Keep your eyes on the road and your hands up on the wheel. Sage advice when you are driving to the ghost town of Reef high up in Carr Canyon.
Carr Canyon Road begins near milepost 328 off SR 92 in Hereford. The first two miles in are easy. The road is paved for the most part and is smooth as you gain some elevation. There are some lovely houses built in idyllic spots on the wash sides. At one place my wife and I once watched as a fawn playfully jousted with some turkeys. Around two miles in, there is a nicely maintained Forest Service Campground. Beyond that is Carr House where you can tour a home built and occupied from 1932 to 1973. The home is open on weekends and serves as an area information center and presentation venue.
Less than a quarter of a mile hike from the house, a trail will lead you to the remains of the Carr Ranch, named after James Carr, who came to Arizona from Kansas City, Missouri. In 1889 he built the road up to Reef to harvest lumber growing at 9200’on the shoulders of Carr Peak. It must have been quite the mill, as production was reported to have been 6,000 to 8,000 board feet per day.
After the Carr House, the unpaved road crosses over a pipe that carries water to the town of Tombstone, 22 miles to the northeast. The road then becomes quite steep with numerous switchbacks, as about 2000’ in altitude is gained over the next six miles. I’ve driven this road several times in my four-wheel drive vehicle with a short base and a good set of brakes, but I can only describe the drive as a white-knuckle affair in both directions.
The vistas to the north, east and south are vast. You can easily peer into Mexico, over towards Bisbee and down onto the landing area for the blimp that can be seen over Fort Huachuca.
The road surface is rocky, in some places a little loose, and the drop offs perilous. Before we moved here, I used to say, to whomever would listen, that I was going to make a fortune by introducing the concept of guardrails to the good people of Arizona. My pitch was going to be (A la “The Music Man,”) “You’ve got trouble, right here in Tuba City,” etc. So far this has not borne fruit.
After an intense 15 minutes of driving, I arrive at Reef. One of the unmitigated joys of rockhounding in southeast Arizona is how often one comes upon the long-ago abandoned remains of a once thriving mining operation. The foundations that were laid down to support stamp mills, evaporating tanks and assay offices were built to last a century, and they have, even if what they supported only lasted decades. There are water pipes to nowhere stuck in the ground and walls here, their thick iron heavy and rusted yet still capable of carrying a flow. Stout walls built so rugged and strong that they still resist gravity as they stand guard against the mountain. Here and there lay old painted tanks and oxidized sheets of metal that have acquired the mien of modern sculpture.
The ground is steeply angled here, as one would expect in an old mining camp, so steep in fact that moving a hundred feet can involve two hundred steps and a lot of time. The people that lived and worked in this place must have been as stout as these walls and as capable as the iron pipe that carried the water.

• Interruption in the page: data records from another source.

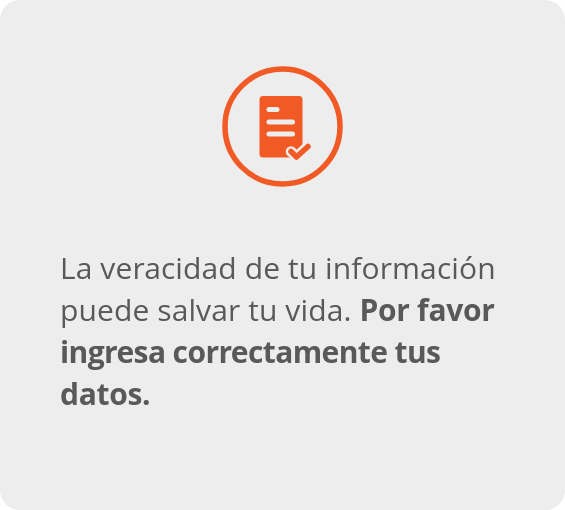
<!DOCTYPE html>
<html lang="es">
<head>
<meta charset="utf-8">
<title>Veracidad de la información</title>
<style>
:root { --page: #fff; --card: #ededed; --accent: #f15a24; --ink: #58595b; }
* { box-sizing: border-box; margin: 0; }
body { width: 565px; height: 510px; overflow: hidden; background: var(--page); }
.card { position: relative; width: 565px; height: 510px; border-radius: 20px; background: var(--card); }
.icon { position: absolute; left: 222px; top: 66px; width: 121px; height: 121px; }
.message {
  position: absolute; left: 60px; top: 247px;
  font: 400 30px/42px "Open Sans", "Noto Sans", sans-serif;
  color: var(--ink); white-space: nowrap; letter-spacing: .1px;
}
.line { display: block; }
strong { font-weight: 700; letter-spacing: -.3px; }
.tight { letter-spacing: -.6px; }
</style>
</head>
<body>
<main class="card">
  <svg class="icon" viewBox="0 0 121 121" role="img" aria-label="Documento verificado">
    <circle cx="60.5" cy="60.5" r="57.5" fill="none" stroke="var(--accent)" stroke-width="5.5"/>
    <rect x="37.5" y="30" width="43" height="61.5" rx="3.5" fill="var(--accent)"/>
    <g fill="none" stroke="var(--card)" stroke-width="5" stroke-linecap="round">
      <path d="M47 43.5H55M47 56H70.5M47 68H70.5"/>
    </g>
    <g fill="none" stroke-linecap="round" stroke-linejoin="round">
      <path d="M69 85.5L74.5 91L86 80.5" stroke="var(--card)" stroke-width="10.5"/>
      <path d="M69 85.5L74.5 91L86 80.5" stroke="var(--accent)" stroke-width="5.5"/>
    </g>
  </svg>
  <p class="message">
    <span class="line">La veracidad de tu información</span>
    <span class="line">puede salvar tu vida. <strong>Por favor</strong></span>
    <strong class="line tight">ingresa correctamente tus</strong>
    <strong class="line">datos.</strong>
  </p>
</main>
</body>
</html>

What else can describe the sound that these pines make here at the 7400’ elevation, where it is sunny and 75° except to say that in all that quiet they whisper?
Quartz, specifically white quartz, is what has brought me to this place. I am making some decorative swirls on the grasslands surrounding our house and I needed some more bright white rocks to go along with some white marble collected on the north end of the Dragoons and some old white granite collected in a wash on Gas Line Road east of Whetstone.
This beautiful quartz was the throwaway rock of this operation. It exists in two veins that run close enough to the surface that they could be worked in pits and trenches. The main draw was gold and silver which tended to run alongside the quartz. These minerals were excavated and processed from the late 1800’s to the early 1900’s. World War l, The Great War as it was known, brought on a market for the tungsten here.
Sometime after that, the mines were abandoned and filled in. The rails for transporting the ore were torn up. For a brief period in the 1950’s someone tried to make a go of it selling the quartz for landscaping purposes. This too was abandoned. There must have been much more accessible places to meet that demand. On the day that visited I did recover some quartz and even some nice specimens of calcite.
Heading for home I roll with my rocks. My eyes on the road, my hands up on the wheel.